Collected data |
■ ■ ■ ■

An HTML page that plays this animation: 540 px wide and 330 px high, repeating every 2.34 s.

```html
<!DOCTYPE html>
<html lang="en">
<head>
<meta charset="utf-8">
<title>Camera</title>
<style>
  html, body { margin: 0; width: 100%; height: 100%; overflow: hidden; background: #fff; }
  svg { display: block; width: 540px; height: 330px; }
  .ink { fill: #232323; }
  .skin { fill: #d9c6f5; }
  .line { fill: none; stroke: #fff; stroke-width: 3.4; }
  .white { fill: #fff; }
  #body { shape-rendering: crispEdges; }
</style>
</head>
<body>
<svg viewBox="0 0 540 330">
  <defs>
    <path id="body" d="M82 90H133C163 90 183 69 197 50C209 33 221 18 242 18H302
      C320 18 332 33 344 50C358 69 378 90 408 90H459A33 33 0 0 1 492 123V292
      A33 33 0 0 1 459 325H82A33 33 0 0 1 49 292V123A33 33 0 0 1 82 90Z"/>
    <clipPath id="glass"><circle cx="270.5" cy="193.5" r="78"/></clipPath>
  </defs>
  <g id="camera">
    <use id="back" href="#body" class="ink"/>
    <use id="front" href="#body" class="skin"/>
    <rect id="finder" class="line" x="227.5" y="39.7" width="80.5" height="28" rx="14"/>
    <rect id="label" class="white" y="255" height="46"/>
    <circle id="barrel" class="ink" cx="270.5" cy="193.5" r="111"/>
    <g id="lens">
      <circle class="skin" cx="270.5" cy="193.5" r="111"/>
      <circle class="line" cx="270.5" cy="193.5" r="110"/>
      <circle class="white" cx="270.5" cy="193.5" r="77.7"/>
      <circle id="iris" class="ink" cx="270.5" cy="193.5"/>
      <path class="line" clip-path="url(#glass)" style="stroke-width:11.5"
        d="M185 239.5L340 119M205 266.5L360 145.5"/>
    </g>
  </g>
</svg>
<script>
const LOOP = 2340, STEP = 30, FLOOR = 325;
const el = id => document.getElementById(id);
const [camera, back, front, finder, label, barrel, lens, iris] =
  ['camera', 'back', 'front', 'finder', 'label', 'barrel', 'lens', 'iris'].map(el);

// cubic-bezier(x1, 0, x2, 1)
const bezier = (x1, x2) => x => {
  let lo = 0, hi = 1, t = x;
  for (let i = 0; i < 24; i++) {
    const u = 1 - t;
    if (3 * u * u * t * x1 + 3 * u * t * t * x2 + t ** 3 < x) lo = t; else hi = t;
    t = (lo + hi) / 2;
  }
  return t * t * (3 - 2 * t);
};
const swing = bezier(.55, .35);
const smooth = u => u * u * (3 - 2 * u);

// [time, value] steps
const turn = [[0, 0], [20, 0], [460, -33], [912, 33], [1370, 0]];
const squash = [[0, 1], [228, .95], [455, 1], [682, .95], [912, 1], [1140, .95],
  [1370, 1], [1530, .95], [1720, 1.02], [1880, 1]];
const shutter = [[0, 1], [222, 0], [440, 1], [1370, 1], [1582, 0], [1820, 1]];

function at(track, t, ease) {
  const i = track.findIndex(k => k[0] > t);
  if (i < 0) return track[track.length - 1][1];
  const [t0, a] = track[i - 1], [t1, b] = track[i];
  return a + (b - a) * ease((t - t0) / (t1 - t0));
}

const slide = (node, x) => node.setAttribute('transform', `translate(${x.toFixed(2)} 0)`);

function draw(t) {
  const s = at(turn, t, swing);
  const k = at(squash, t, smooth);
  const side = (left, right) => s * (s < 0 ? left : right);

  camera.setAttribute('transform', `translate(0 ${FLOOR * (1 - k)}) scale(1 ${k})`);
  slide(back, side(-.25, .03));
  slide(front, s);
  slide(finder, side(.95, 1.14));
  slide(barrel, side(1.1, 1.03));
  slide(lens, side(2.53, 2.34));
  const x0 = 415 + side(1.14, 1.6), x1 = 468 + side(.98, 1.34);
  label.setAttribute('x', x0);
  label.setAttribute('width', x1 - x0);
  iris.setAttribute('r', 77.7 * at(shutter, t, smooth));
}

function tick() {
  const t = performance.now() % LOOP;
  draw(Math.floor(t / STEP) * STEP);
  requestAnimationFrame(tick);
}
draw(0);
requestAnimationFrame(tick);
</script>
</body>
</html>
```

■ ■ ■ ■

Problem to solve | All the records, from start to finish, are to be repeated exactly.

Exercise solution |
An HTML page that plays this animation: 540 px wide and 330 px high, repeating every 2.34 s.

```html
<!DOCTYPE html>
<html lang="en">
<head>
<meta charset="utf-8">
<title>Camera</title>
<style>
  html, body { margin: 0; width: 100%; height: 100%; overflow: hidden; background: #fff; }
  svg { display: block; width: 540px; height: 330px; }
  .ink { fill: #232323; }
  .skin { fill: #d9c6f5; }
  .line { fill: none; stroke: #fff; stroke-width: 3.4; }
  .white { fill: #fff; }
  #body { shape-rendering: crispEdges; }
</style>
</head>
<body>
<svg viewBox="0 0 540 330">
  <defs>
    <path id="body" d="M82 90H133C163 90 183 69 197 50C209 33 221 18 242 18H302
      C320 18 332 33 344 50C358 69 378 90 408 90H459A33 33 0 0 1 492 123V292
      A33 33 0 0 1 459 325H82A33 33 0 0 1 49 292V123A33 33 0 0 1 82 90Z"/>
    <clipPath id="glass"><circle cx="270.5" cy="193.5" r="78"/></clipPath>
  </defs>
  <g id="camera">
    <use id="back" href="#body" class="ink"/>
    <use id="front" href="#body" class="skin"/>
    <rect id="finder" class="line" x="227.5" y="39.7" width="80.5" height="28" rx="14"/>
    <rect id="label" class="white" y="255" height="46"/>
    <circle id="barrel" class="ink" cx="270.5" cy="193.5" r="111"/>
    <g id="lens">
      <circle class="skin" cx="270.5" cy="193.5" r="111"/>
      <circle class="line" cx="270.5" cy="193.5" r="110"/>
      <circle class="white" cx="270.5" cy="193.5" r="77.7"/>
      <circle id="iris" class="ink" cx="270.5" cy="193.5"/>
      <path class="line" clip-path="url(#glass)" style="stroke-width:11.5"
        d="M185 239.5L340 119M205 266.5L360 145.5"/>
    </g>
  </g>
</svg>
<script>
const LOOP = 2340, STEP = 30, FLOOR = 325;
const el = id => document.getElementById(id);
const [camera, back, front, finder, label, barrel, lens, iris] =
  ['camera', 'back', 'front', 'finder', 'label', 'barrel', 'lens', 'iris'].map(el);

// cubic-bezier(x1, 0, x2, 1)
const bezier = (x1, x2) => x => {
  let lo = 0, hi = 1, t = x;
  for (let i = 0; i < 24; i++) {
    const u = 1 - t;
    if (3 * u * u * t * x1 + 3 * u * t * t * x2 + t ** 3 < x) lo = t; else hi = t;
    t = (lo + hi) / 2;
  }
  return t * t * (3 - 2 * t);
};
const swing = bezier(.55, .35);
const smooth = u => u * u * (3 - 2 * u);

// [time, value] steps
const turn = [[0, 0], [20, 0], [460, -33], [912, 33], [1370, 0]];
const squash = [[0, 1], [228, .95], [455, 1], [682, .95], [912, 1], [1140, .95],
  [1370, 1], [1530, .95], [1720, 1.02], [1880, 1]];
const shutter = [[0, 1], [222, 0], [440, 1], [1370, 1], [1582, 0], [1820, 1]];

function at(track, t, ease) {
  const i = track.findIndex(k => k[0] > t);
  if (i < 0) return track[track.length - 1][1];
  const [t0, a] = track[i - 1], [t1, b] = track[i];
  return a + (b - a) * ease((t - t0) / (t1 - t0));
}

const slide = (node, x) => node.setAttribute('transform', `translate(${x.toFixed(2)} 0)`);

function draw(t) {
  const s = at(turn, t, swing);
  const k = at(squash, t, smooth);
  const side = (left, right) => s * (s < 0 ? left : right);

  camera.setAttribute('transform', `translate(0 ${FLOOR * (1 - k)}) scale(1 ${k})`);
  slide(back, side(-.25, .03));
  slide(front, s);
  slide(finder, side(.95, 1.14));
  slide(barrel, side(1.1, 1.03));
  slide(lens, side(2.53, 2.34));
  const x0 = 415 + side(1.14, 1.6), x1 = 468 + side(.98, 1.34);
  label.setAttribute('x', x0);
  label.setAttribute('width', x1 - x0);
  iris.setAttribute('r', 77.7 * at(shutter, t, smooth));
}

function tick() {
  const t = performance.now() % LOOP;
  draw(Math.floor(t / STEP) * STEP);
  requestAnimationFrame(tick);
}
draw(0);
requestAnimationFrame(tick);
</script>
</body>
</html>
```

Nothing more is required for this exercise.